It is common knowledge, for example, that use of third generation cephalosporins in Japan is more widespread than in other countries. Someone may believe that this would reflect a better use of this pharmaceutical resource since budgetary restrictions are not as strong. We all know, however, that such a situation, far from being optimal, is totally inconvenient and irrational, not only for each individual patient (who is quickly left without therapeutic alternatives in reserve), but for the entire society and humankind, that advances hopelessly towards bacterial resistance. Comparative evaluations conducted by various institutions on a regular basis show that some new products, with prices three (or more) times higher than the more traditional ones, offer practically no therapeutic advantage. So it becomes evident that the policy of essential drugs is not only valid for poor countries but also for those with greater resources. Rationality is not only for the poor.
2) The second controversial aspect refers to the presumed interference of the «prescriber's autonomy». Once again, we enter the realm of the role of the State. The State, which has meticulously supervised a prescriber's suitability before allowing him to go into practice, has every power to regulate such practice in the light of public health care requirements. Based on conspicuously technical evaluations, the State promotes the use of the best drugs, especially (but not exclusively) when such use occurs within public or National Health Service systems. In fact, a policy for essential drugs is nothing but an extension of the selective exercise carried out by the State, on behalf of the rights a community has to useful and safe products, to identify drugs which deserve marketing approval. The principle of convenience tends to be up for consideration in an increasing number of countries, especially as the pharmaceutical industry becomes more prolific, more complex and uses products which are increasingly powerful, and consequently more hazardous. We are, therefore, talking about State powers, which are above the winds of change of liberalization or intervention.
If we were to evaluate the specific exercise of the State authority in the selection of drugs, we would have to say that the least developed countries (where the selection of essential drugs is more firmly enforced) show a more uniform and a more effective defence of the social interests. Rich countries, shielded behind a supposedly unrestricted budget, are adopting an irrational use of drugs, which may have serious financial and health consequences.
A double line of thought can be traced in the richer countries: on the one hand, the incentive to the convenience evaluation policy to accept new drugs (most probably led by Norway); on the other hand, the lists of drugs selected by the National Health Service, as is the case of Great Britain5.

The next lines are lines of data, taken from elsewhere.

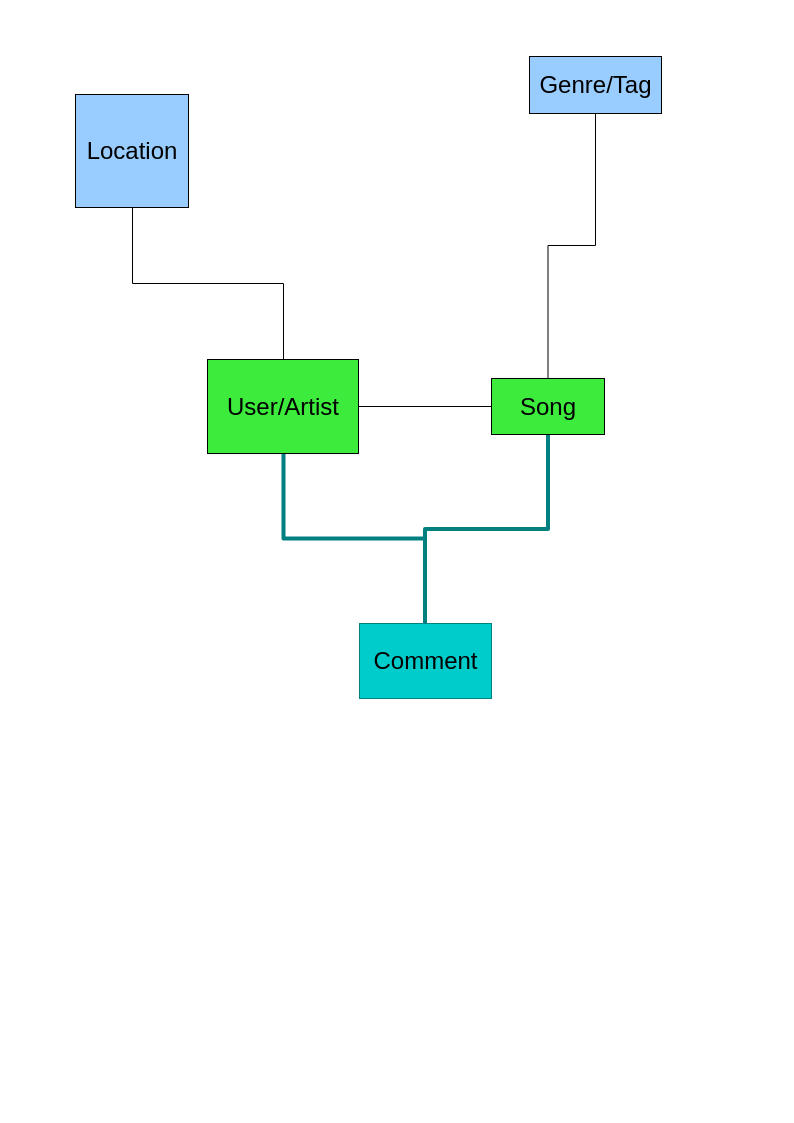
<!DOCTYPE html>
<html lang="en">
<head>
<meta charset="utf-8">
<title>Song and comment entity diagram</title>
<style>
:root {
  --paper: #ffffff;
  --ink: #000000;
  --attribute: #99ccff;
  --entity: #3deb3d;
  --comment: #00cccc;
  --comment-line: #008080;
}
* { box-sizing: border-box; }
html, body { margin: 0; overflow: hidden; background: var(--paper); }
.diagram {
  position: relative;
  width: 794px;
  height: 1123px;
  overflow: hidden;
  background: var(--paper);
  color: var(--ink);
  font: 24px/28px "Liberation Sans", sans-serif;
}
.connectors { position: absolute; inset: 0; fill: none; }
.relation { stroke: var(--ink); stroke-width: 1; }
.comment-relation { stroke: var(--comment-line); stroke-width: 4; stroke-linejoin: round; }
.node {
  position: absolute;
  display: flex;
  align-items: center;
  justify-content: center;
  border: 1px solid var(--ink);
  white-space: nowrap;
}
.attribute { background: var(--attribute); }
.entity { background: var(--entity); }
.location { left: 75px; top: 94px; width: 114px; height: 114px; }
.genre { left: 529px; top: 56px; width: 133px; height: 58px; }
.user { left: 207px; top: 359px; width: 152px; height: 95px; }
.song { left: 491px; top: 378px; width: 114px; height: 57px; }
.comment {
  left: 359px; top: 623px; width: 133px; height: 76px;
  background: var(--comment);
  border-color: var(--comment-line);
}
</style>
</head>
<body>
<main class="diagram">
  <svg class="connectors" width="794" height="1123" viewBox="0 0 794 1123" aria-hidden="true">
    <g class="relation">
      <polyline points="132.5,208 132.5,283.5 283.5,283.5 283.5,359"/>
      <polyline points="595.5,114 595.5,245.5 548,245.5 548,378"/>
      <line x1="359" y1="406.5" x2="491" y2="406.5"/>
    </g>
    <g class="comment-relation">
      <polyline points="283.5,454 283.5,538.5 425,538.5 425,623"/>
      <polyline points="548,435 548,529 425,529 425,623"/>
    </g>
  </svg>
  <div class="node attribute location">Location</div>
  <div class="node attribute genre">Genre/Tag</div>
  <div class="node entity user">User/Artist</div>
  <div class="node entity song">Song</div>
  <div class="node comment">Comment</div>
</main>
</body>
</html>
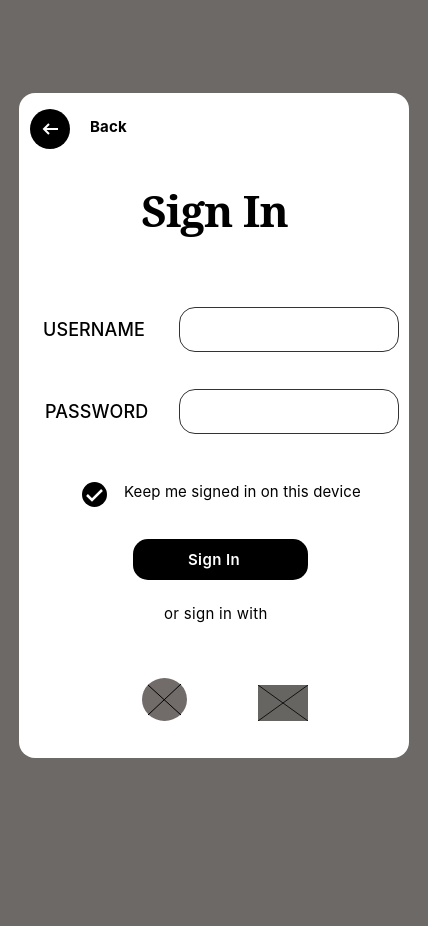
<!DOCTYPE html>
<html lang="en">
<head>
<meta charset="utf-8">
<title>Sign In</title>
<style>
:root {
  --backdrop: #6d6967;
  --card: #ffffff;
  --ink: #000000;
  --round-fill: #716b6a;
  --square-fill: #666562;
  --sans: Inter, "Open Sans", sans-serif;
  --serif: "Noto Serif", "Liberation Serif", serif;
}
* { box-sizing: border-box; margin: 0; padding: 0; }
html, body { width: 428px; height: 926px; overflow: hidden; }
body {
  padding: 93px 19px 0;
  background: var(--backdrop);
  color: var(--ink);
  font: 400 15px/20px var(--sans);
}
a { color: inherit; text-decoration: none; }
svg { display: block; flex: none; }
.card {
  display: flex;
  flex-direction: column;
  width: 390px;
  height: 665px;
  padding: 16px 10px 0 11px;
  background: var(--card);
  border-radius: 16px;
}
.back {
  display: flex;
  gap: 20px;
  height: 40px;
  font-weight: 700;
  letter-spacing: .2px;
}
.back span { padding-top: 8px; }
.title {
  height: 60px;
  margin: 31px 0 67px;
  font: 600 44px/60px var(--serif);
  letter-spacing: -1px;
  text-align: center;
}
.fields { display: grid; gap: 37px; }
.field {
  display: grid;
  grid-template-columns: 136px 220px;
  justify-content: end;
  align-items: center;
  height: 45px;
}
.label { font-size: 18px; font-weight: 500; letter-spacing: .1px; }
.field + .field { grid-template-columns: 134px 220px; }
.box {
  height: 45px;
  border: 1px solid #333;
  border-radius: 16px;
}
.remember {
  display: flex;
  gap: 17px;
  height: 25px;
  margin: 48px 0 32px 52px;
  letter-spacing: .1px;
  white-space: nowrap;
}
.submit {
  display: flex;
  align-items: center;
  justify-content: center;
  width: 175px;
  height: 41px;
  margin-left: 103px;
  padding-right: 13px;
  border-radius: 15px;
  background: var(--ink);
  color: var(--card);
  font-weight: 600;
  letter-spacing: .4px;
}
.alternative {
  margin: 24px 0 54px 134px;
  letter-spacing: .3px;
  white-space: nowrap;
}
.providers {
  display: flex;
  align-items: flex-end;
  gap: 71px;
  height: 43px;
  margin-left: 112px;
}
</style>
</head>
<body>
<main class="card">
  <a class="back" href="#">
    <svg width="40" height="40" viewBox="0 0 40 40" aria-hidden="true">
      <circle cx="20" cy="20" r="20"/>
      <path d="M28 20H14M19 15l-5 5 5 5" fill="none" stroke="#fff" stroke-width="2"/>
    </svg>
    <span>Back</span>
  </a>

  <h1 class="title">Sign In</h1>

  <div class="fields">
    <div class="field"><span class="label">USERNAME</span><span class="box"></span></div>
    <div class="field"><span class="label">PASSWORD</span><span class="box"></span></div>
  </div>

  <div class="remember">
    <svg width="25" height="25" viewBox="0 0 25 25" aria-hidden="true">
      <circle cx="12.5" cy="12.5" r="12.5"/>
      <path d="M5 13l5 5L20 8" fill="none" stroke="#fff" stroke-width="2.5"/>
    </svg>
    <span>Keep me signed in on this device</span>
  </div>

  <a class="submit" href="#">Sign In</a>

  <p class="alternative">or sign in with</p>

  <div class="providers">
    <a href="#" aria-label="First sign in option">
      <svg width="45" height="43" viewBox="0 0 45 43">
        <ellipse cx="22.5" cy="21.5" rx="22.5" ry="21.5" fill="var(--round-fill)"/>
        <path d="M6 7l33 30M39 6L6 37" fill="none" stroke="#000"/>
      </svg>
    </a>
    <a href="#" aria-label="Second sign in option">
      <svg width="50" height="36" viewBox="0 0 50 36">
        <rect width="50" height="36" fill="var(--square-fill)"/>
        <path d="M0 0l50 36M50 0L0 36" fill="none" stroke="#111"/>
      </svg>
    </a>
  </div>
</main>
</body>
</html>
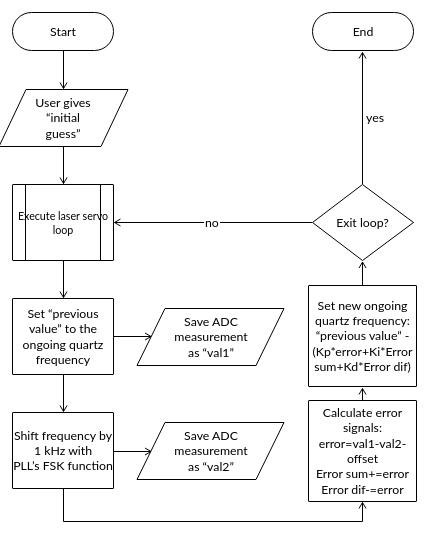
<!DOCTYPE html>
<html lang="en">
<head>
<meta charset="utf-8">
<title>Laser servo loop flowchart</title>
<style>
:root { --ink: #000; --paper: #fff; }
* { box-sizing: border-box; margin: 0; }
html, body { width: 429px; height: 541px; overflow: hidden; background: var(--paper); }
.flowchart {
  position: relative; width: 429px; height: 541px; overflow: hidden;
  color: var(--ink); font: 12.3px/15.3px Lato, "Open Sans", sans-serif;
}
.connectors { position: absolute; left: 0; top: 0; fill: none; stroke: var(--ink); stroke-width: 1; }
.outline { fill: var(--paper); }
.node {
  position: absolute; display: flex; align-items: center; justify-content: center;
  text-align: center; white-space: nowrap;
}
.terminator, .process { border: 1px solid var(--ink); background: var(--paper); }
.terminator { width: 102px; height: 39px; top: 12px; border-radius: 20px; }
.process { border-radius: 1px; }
.left { left: 12px; width: 102px; height: 77px; }
.right { left: 308px; width: 109px; height: 102px; }
.subroutine { font-size: 10.7px; line-height: 14px; }
.subroutine::before { content: ""; position: absolute; top: 0; bottom: 0; left: 12px; right: 12px; border: solid var(--ink); border-width: 0 1px; }
.data { width: 148px; height: 58px; left: 137px; }
.start { left: 12px; }
.end { left: 312px; }
.guess { left: -1px; top: 89px; width: 128px; }
.execute { top: 184px; }
.set-previous { top: 298px; }
.shift { top: 412px; }
.save-first { top: 308px; }
.save-second { top: 422px; }
.decision { left: 312px; top: 184px; width: 101px; height: 77px; }
.set-frequency { top: 285px; }
.calculate { top: 400px; }
.branch { position: absolute; background: var(--paper); line-height: 14px; }
.yes { left: 365px; top: 111px; padding: 0 1px; }
.no { left: 204px; top: 216px; padding: 0 1px; }
</style>
</head>
<body>
<main class="flowchart">
  <svg class="connectors" width="429" height="541" viewBox="0 0 429 541" aria-hidden="true">
    <defs>
      <marker id="arrow" markerUnits="userSpaceOnUse" markerWidth="10" markerHeight="10" refX="7" refY="5" orient="auto">
        <path d="M1 1.5L7 5L1 8.5"/>
      </marker>
      <polygon id="save-shape" class="outline" points="165,.5 284,.5 256,57.5 137,57.5"/>
    </defs>
    <polygon class="outline" points="26,89.5 128,89.5 101,146.5 -1,146.5"/>
    <use href="#save-shape" y="308"/>
    <use href="#save-shape" y="422"/>
    <polygon class="outline" points="362.5,184.5 413.5,222.5 362.5,260.5 312.5,222.5"/>
    <g marker-end="url(#arrow)">
      <path d="M63.5 51V88.5"/>
      <path d="M63.5 147V183.5"/>
      <path d="M63.5 261V297.5"/>
      <path d="M63.5 375V411.5"/>
      <path d="M114 336.5H151"/>
      <path d="M114 451.5H151"/>
      <path d="M63.5 489V521.5H362.5V502.5"/>
      <path d="M362.5 400V388.5"/>
      <path d="M362.5 285V262"/>
      <path d="M362.5 184V52.5"/>
      <path d="M312 222.5H114.5"/>
    </g>
  </svg>

  <div class="node terminator start">Start</div>
  <div class="node data guess">User gives<br>“initial<br>guess”</div>
  <div class="node process left subroutine execute">Execute laser servo<br>loop</div>
  <div class="node process left set-previous">Set “previous<br>value” to the<br>ongoing quartz<br>frequency</div>
  <div class="node data save-first">Save ADC<br>measurement<br>as “val1”</div>
  <div class="node process left shift">Shift frequency by<br>1 kHz with<br>PLL’s FSK function</div>
  <div class="node data save-second">Save ADC<br>measurement<br>as “val2”</div>
  <div class="node process right calculate">Calculate error<br>signals:<br>error=val1-val2-<br>offset<br>Error sum+=error<br>Error dif-=error</div>
  <div class="node process right set-frequency">Set new ongoing<br>quartz frequency:<br>“previous value” -<br>(Kp*error+Ki*Error<br>sum+Kd*Error dif)</div>
  <div class="node decision">Exit loop?</div>
  <div class="node terminator end">End</div>
  <span class="branch yes">yes</span>
  <span class="branch no">no</span>
</main>
</body>
</html>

5 Within the developing world, this policy has nearly always been on the agenda. Note that, in Clinton's failed attempt to reform the Social Security system, a selection criterion for medicines was almost non-existent.